◆ Exercise prompt ◆
From the entries that follow, copy every line with the word "title".
Recorded information below:
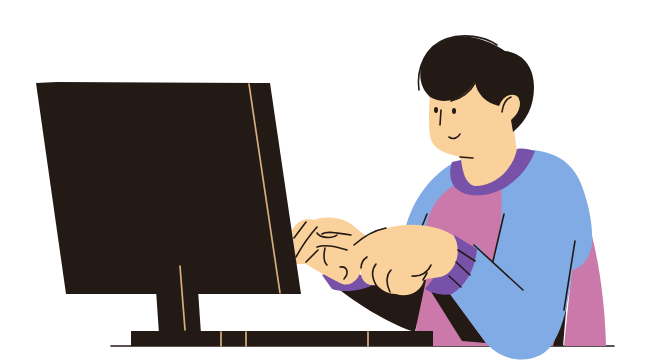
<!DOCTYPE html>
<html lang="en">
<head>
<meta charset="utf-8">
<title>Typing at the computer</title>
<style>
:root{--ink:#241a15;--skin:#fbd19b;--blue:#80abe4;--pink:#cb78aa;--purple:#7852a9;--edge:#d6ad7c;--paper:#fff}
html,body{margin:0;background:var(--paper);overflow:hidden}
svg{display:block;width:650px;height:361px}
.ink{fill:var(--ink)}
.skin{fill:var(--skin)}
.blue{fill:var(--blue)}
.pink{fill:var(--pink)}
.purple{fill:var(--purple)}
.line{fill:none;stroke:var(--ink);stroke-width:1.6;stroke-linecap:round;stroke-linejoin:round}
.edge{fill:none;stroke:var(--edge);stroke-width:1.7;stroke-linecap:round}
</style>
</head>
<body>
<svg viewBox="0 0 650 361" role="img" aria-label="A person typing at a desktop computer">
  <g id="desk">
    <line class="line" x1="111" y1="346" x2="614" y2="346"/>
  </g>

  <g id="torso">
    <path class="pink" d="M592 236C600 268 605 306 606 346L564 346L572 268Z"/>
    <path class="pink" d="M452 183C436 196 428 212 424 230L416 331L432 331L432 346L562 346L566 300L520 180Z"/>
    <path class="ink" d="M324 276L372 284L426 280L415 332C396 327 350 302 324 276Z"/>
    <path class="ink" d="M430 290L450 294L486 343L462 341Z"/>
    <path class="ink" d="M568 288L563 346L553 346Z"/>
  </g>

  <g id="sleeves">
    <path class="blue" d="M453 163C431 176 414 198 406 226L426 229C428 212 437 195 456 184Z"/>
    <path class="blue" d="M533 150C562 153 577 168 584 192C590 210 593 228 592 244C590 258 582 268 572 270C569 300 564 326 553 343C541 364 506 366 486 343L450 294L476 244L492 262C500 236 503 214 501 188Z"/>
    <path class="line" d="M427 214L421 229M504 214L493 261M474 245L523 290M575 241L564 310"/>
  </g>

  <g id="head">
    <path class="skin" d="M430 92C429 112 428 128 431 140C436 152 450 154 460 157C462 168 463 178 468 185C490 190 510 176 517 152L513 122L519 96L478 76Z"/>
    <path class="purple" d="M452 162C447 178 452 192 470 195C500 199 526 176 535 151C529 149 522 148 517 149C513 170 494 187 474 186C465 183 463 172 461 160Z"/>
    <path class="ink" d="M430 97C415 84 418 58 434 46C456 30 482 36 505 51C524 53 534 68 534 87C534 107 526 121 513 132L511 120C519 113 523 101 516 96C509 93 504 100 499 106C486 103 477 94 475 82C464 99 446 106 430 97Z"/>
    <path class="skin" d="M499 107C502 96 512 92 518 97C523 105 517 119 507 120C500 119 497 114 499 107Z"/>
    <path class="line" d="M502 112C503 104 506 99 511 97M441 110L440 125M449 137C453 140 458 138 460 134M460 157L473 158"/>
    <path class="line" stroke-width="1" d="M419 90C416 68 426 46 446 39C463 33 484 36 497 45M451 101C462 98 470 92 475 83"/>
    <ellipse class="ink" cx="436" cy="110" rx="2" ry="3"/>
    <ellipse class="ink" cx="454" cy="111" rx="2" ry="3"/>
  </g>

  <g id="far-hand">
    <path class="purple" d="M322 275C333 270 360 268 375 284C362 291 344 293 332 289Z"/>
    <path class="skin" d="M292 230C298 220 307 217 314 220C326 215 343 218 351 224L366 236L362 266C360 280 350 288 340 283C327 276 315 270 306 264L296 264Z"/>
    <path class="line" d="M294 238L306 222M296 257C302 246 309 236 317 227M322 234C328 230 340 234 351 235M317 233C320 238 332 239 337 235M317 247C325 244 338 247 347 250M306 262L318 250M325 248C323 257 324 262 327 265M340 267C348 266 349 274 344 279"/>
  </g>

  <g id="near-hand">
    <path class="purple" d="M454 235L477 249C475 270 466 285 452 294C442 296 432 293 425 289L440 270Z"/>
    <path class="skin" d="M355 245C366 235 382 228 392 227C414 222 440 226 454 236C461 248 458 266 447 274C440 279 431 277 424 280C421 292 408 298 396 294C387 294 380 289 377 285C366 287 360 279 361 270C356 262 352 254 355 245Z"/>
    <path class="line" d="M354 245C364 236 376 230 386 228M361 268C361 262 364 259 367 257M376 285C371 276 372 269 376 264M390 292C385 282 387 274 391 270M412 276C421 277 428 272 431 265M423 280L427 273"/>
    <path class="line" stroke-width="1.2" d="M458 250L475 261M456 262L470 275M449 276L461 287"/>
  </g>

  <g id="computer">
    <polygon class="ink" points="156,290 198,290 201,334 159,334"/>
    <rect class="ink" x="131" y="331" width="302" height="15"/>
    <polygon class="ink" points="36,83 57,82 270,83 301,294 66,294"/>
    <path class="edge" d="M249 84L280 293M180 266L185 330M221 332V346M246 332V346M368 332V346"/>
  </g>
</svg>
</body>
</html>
End of Recorded information.
Recorded information below:
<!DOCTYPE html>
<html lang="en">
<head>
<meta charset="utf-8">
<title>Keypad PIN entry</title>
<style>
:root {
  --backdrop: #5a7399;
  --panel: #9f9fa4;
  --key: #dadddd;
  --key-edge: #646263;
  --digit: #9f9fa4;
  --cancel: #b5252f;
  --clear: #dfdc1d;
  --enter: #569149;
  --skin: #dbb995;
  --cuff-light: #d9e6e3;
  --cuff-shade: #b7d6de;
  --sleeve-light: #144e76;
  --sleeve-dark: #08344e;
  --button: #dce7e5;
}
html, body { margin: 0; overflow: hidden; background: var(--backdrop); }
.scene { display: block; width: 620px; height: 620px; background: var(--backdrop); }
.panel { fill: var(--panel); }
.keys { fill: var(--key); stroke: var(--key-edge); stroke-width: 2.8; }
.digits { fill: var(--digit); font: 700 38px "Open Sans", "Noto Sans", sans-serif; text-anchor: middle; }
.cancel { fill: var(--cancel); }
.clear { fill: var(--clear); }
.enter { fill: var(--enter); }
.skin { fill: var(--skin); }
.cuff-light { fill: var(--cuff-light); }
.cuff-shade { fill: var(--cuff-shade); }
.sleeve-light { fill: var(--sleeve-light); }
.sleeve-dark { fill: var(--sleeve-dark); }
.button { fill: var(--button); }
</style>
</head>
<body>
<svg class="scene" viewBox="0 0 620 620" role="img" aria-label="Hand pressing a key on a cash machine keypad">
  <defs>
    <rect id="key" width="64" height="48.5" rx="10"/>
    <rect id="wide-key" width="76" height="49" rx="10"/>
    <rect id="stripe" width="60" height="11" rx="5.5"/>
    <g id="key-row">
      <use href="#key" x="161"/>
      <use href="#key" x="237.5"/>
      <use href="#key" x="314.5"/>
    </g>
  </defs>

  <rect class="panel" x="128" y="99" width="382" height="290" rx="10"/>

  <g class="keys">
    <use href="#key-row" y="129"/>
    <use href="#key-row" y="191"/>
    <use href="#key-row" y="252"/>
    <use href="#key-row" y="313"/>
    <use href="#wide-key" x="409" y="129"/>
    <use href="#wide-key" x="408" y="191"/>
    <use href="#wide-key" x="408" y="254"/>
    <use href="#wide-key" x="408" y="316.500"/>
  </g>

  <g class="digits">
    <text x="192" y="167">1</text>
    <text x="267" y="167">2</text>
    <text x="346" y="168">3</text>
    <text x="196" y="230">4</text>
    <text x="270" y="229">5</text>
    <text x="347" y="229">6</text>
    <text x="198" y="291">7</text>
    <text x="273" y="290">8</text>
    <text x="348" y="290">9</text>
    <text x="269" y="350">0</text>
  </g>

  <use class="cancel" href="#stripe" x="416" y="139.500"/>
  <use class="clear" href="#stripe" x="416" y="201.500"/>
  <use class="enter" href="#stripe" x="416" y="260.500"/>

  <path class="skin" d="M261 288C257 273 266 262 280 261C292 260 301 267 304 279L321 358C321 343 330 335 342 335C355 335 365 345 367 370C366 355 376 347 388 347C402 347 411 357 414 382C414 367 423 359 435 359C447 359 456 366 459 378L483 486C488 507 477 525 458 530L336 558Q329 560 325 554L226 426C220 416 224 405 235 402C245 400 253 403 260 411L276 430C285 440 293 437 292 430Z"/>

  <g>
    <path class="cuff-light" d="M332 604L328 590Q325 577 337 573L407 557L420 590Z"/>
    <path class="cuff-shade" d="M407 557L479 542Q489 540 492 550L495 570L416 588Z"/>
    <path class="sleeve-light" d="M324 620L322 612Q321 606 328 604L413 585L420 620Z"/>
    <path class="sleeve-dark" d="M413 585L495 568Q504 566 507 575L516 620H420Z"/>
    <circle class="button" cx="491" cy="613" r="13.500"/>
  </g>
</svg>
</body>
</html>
End of Recorded information.
Recorded information below:
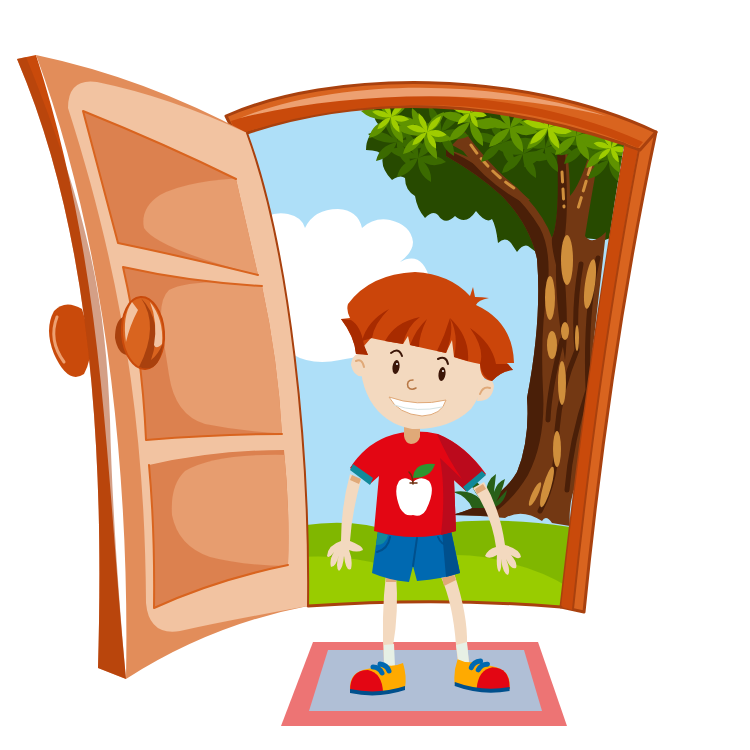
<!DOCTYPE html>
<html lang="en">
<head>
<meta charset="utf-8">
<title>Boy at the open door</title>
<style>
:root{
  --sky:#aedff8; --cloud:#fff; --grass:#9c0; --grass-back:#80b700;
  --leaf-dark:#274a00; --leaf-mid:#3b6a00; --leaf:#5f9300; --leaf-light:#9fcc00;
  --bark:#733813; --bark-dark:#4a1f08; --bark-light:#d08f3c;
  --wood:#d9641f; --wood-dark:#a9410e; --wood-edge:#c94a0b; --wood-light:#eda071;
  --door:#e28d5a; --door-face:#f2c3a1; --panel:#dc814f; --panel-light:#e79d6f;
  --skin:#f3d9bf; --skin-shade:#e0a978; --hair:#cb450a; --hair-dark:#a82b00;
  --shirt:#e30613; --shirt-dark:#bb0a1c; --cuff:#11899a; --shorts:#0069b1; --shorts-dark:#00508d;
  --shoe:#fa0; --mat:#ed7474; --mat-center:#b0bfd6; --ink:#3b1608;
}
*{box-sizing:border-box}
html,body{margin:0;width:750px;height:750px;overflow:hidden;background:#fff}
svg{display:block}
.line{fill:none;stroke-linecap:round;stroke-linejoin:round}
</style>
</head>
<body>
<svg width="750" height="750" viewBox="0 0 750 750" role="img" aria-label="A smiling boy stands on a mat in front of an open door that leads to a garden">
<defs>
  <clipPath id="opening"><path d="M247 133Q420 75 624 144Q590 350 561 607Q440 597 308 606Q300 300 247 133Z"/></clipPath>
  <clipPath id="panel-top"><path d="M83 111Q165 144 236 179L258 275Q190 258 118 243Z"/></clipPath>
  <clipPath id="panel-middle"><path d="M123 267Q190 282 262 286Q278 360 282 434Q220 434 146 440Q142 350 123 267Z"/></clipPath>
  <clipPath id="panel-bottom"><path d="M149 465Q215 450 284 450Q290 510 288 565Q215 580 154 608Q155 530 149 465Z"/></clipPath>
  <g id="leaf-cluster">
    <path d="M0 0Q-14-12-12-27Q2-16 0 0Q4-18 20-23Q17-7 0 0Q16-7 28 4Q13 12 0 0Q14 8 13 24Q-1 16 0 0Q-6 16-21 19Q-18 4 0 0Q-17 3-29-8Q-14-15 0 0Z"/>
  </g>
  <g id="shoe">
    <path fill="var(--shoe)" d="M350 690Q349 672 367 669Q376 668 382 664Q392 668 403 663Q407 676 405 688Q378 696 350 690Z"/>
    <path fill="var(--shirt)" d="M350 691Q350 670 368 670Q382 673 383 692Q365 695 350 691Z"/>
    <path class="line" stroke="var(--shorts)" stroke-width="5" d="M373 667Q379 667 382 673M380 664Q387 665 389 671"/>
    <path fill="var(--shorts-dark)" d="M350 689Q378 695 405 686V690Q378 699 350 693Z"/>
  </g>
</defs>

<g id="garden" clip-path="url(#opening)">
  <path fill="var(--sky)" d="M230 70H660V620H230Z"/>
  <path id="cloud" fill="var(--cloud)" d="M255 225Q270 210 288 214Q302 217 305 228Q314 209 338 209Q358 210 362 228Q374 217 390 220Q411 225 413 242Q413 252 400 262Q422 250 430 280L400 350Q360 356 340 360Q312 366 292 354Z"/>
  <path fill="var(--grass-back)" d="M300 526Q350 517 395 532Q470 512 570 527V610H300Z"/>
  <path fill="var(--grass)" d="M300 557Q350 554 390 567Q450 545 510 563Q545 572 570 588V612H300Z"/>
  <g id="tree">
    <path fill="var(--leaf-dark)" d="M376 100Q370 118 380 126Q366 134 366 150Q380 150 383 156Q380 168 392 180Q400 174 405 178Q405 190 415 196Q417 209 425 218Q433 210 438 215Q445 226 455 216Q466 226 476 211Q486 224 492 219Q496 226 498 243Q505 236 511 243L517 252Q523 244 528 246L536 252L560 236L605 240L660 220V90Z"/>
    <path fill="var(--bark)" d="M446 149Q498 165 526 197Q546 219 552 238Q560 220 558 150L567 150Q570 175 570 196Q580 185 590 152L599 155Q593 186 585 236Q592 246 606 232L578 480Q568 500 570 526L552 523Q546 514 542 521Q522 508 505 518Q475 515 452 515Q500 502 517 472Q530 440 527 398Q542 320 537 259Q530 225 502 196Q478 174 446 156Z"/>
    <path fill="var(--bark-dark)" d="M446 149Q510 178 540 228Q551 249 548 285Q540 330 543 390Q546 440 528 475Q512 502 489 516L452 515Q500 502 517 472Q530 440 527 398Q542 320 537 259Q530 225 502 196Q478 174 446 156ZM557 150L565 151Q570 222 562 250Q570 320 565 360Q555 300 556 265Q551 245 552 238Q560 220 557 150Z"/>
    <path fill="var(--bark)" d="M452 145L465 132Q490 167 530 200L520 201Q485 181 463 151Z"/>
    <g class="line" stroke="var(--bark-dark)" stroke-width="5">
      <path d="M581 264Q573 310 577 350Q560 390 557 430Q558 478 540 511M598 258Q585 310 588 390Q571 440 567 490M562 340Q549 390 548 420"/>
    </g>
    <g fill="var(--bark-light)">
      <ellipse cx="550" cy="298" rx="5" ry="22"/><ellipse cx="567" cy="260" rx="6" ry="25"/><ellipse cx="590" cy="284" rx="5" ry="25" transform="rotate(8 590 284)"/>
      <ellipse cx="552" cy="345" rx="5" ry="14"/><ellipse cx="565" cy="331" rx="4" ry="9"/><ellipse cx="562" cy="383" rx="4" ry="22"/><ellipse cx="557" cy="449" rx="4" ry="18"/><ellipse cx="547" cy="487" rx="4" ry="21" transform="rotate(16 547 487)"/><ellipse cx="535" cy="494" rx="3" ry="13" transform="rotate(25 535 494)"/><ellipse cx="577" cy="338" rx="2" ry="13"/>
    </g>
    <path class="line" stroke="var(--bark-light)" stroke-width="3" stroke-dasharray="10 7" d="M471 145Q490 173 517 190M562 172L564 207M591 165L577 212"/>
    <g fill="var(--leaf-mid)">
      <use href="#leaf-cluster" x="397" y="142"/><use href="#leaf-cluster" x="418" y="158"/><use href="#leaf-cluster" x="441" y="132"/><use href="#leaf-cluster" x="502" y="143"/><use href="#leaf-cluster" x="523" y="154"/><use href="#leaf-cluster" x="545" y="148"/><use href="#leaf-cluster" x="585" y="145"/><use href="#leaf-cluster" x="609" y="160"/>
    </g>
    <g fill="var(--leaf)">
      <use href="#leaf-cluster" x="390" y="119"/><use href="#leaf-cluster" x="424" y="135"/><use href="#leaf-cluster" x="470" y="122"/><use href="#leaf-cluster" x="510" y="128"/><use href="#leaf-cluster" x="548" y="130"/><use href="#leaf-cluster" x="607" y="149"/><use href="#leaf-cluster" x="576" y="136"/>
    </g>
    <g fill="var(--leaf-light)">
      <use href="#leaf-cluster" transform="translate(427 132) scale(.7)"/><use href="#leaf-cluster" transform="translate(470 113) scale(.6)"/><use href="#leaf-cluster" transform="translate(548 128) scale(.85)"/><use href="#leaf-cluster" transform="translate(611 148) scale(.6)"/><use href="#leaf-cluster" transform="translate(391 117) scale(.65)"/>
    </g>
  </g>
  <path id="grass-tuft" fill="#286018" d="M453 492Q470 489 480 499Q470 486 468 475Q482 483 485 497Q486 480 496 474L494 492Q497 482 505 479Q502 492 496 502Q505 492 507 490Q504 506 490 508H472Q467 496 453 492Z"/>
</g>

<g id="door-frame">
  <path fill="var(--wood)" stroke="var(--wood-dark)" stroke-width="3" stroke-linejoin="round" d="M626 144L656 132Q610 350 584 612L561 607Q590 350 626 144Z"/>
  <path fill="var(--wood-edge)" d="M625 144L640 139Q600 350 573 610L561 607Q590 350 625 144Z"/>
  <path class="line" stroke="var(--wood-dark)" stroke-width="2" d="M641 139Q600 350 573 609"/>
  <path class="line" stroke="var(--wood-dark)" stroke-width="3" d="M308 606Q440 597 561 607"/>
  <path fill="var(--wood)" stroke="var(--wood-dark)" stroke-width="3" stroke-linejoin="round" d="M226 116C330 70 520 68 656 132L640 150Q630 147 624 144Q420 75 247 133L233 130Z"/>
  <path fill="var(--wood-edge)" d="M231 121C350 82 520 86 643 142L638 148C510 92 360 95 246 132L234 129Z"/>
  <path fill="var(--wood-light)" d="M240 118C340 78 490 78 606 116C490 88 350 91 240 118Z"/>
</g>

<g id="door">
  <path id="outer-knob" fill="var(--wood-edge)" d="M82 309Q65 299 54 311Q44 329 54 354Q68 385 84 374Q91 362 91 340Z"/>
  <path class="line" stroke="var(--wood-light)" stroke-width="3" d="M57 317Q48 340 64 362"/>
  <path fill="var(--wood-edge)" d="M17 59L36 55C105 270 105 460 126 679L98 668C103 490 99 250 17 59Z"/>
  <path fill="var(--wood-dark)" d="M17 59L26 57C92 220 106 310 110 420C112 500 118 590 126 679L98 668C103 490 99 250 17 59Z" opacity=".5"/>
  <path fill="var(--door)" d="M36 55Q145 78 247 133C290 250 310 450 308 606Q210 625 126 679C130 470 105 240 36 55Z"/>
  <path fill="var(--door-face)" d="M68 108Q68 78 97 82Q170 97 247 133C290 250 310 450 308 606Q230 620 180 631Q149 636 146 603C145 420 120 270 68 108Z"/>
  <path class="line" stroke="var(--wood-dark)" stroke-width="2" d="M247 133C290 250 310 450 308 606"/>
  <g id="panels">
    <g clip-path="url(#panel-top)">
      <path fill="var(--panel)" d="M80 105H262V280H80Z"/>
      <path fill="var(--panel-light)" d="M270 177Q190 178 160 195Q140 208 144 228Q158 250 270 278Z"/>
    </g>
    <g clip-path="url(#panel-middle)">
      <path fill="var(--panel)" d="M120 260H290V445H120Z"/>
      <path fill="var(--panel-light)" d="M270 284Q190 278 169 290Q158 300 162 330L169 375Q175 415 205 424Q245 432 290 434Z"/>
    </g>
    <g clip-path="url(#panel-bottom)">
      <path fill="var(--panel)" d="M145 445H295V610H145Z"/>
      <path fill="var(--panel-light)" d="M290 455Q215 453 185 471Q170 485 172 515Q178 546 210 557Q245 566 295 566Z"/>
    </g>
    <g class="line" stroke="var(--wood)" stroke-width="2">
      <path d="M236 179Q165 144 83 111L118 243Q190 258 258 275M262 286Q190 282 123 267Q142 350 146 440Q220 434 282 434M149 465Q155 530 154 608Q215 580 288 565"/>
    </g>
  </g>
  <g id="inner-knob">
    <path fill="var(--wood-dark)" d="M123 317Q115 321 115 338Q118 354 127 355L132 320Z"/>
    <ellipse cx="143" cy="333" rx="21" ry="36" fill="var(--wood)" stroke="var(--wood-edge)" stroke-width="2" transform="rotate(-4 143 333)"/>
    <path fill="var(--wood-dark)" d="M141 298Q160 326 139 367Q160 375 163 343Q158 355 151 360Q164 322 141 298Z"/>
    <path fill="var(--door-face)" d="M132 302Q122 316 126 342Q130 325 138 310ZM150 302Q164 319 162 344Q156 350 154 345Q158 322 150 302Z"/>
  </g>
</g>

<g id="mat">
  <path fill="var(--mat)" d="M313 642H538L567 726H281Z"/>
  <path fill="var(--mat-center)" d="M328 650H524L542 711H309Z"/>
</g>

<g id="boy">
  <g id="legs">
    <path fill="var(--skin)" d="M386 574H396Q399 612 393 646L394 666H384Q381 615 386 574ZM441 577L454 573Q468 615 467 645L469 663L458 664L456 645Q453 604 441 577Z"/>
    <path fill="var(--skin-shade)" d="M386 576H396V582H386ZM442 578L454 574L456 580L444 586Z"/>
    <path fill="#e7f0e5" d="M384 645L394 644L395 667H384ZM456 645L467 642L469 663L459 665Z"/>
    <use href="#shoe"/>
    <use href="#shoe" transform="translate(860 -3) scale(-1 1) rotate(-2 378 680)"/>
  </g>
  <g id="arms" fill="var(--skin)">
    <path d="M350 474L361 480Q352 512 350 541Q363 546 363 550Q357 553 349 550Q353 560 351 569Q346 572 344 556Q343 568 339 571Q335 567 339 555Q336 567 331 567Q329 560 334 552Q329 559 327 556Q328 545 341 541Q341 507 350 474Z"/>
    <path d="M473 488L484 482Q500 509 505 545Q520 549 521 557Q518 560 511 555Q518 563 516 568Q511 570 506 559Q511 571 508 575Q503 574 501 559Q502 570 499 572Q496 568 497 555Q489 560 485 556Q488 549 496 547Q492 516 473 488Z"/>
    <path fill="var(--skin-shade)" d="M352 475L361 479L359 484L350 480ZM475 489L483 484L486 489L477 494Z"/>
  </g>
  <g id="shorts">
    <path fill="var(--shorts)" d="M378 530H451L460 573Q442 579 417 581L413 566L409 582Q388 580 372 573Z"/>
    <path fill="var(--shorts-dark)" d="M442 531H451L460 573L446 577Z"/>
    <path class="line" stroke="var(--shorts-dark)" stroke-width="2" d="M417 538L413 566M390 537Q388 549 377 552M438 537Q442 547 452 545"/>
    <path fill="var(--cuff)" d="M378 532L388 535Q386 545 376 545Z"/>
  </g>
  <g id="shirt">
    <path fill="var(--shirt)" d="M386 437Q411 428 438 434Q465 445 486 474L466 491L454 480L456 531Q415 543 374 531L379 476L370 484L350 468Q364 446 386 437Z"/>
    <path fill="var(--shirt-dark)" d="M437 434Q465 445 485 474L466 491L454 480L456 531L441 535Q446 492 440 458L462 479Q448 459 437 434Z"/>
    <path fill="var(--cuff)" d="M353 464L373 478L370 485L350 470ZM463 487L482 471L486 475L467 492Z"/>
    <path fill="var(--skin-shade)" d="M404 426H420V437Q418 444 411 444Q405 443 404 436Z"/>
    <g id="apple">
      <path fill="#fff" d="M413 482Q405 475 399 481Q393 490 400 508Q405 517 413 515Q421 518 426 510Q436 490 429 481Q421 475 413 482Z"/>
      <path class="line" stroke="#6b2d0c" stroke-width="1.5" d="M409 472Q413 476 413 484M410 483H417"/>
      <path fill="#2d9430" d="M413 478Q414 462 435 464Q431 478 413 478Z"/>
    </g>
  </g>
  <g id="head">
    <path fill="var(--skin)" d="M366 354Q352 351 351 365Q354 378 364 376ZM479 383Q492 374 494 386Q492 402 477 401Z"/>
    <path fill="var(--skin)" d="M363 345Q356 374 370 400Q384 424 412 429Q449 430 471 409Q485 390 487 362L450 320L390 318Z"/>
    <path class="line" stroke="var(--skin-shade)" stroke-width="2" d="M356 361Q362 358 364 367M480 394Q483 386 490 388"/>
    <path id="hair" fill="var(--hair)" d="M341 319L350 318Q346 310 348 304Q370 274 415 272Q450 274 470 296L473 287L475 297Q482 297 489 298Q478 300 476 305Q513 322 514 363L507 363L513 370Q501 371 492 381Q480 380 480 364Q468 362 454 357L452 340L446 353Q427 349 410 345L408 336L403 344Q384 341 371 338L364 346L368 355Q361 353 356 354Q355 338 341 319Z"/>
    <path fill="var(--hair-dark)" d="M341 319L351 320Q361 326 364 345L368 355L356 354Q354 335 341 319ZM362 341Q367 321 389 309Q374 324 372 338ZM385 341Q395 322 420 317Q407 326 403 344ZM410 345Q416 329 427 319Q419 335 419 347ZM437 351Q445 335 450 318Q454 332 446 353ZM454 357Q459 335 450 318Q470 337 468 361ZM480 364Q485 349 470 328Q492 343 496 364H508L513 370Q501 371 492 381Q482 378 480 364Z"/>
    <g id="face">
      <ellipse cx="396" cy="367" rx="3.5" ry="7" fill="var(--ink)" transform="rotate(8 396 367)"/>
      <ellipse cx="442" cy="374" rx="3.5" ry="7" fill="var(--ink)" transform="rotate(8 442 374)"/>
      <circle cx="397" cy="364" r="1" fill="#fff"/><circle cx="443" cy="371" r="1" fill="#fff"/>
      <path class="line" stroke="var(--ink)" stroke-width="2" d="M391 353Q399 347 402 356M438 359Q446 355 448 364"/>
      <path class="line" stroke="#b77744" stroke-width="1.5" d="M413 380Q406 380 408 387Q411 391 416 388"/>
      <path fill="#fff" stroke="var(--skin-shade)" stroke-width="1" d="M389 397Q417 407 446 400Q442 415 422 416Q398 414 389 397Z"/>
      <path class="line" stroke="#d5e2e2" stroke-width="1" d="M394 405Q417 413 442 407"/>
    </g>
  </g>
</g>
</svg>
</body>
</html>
End of Recorded information.
◆ Result of this task ◆
<title>Typing at the computer</title>
<title>Keypad PIN entry</title>
<title>Boy at the open door</title>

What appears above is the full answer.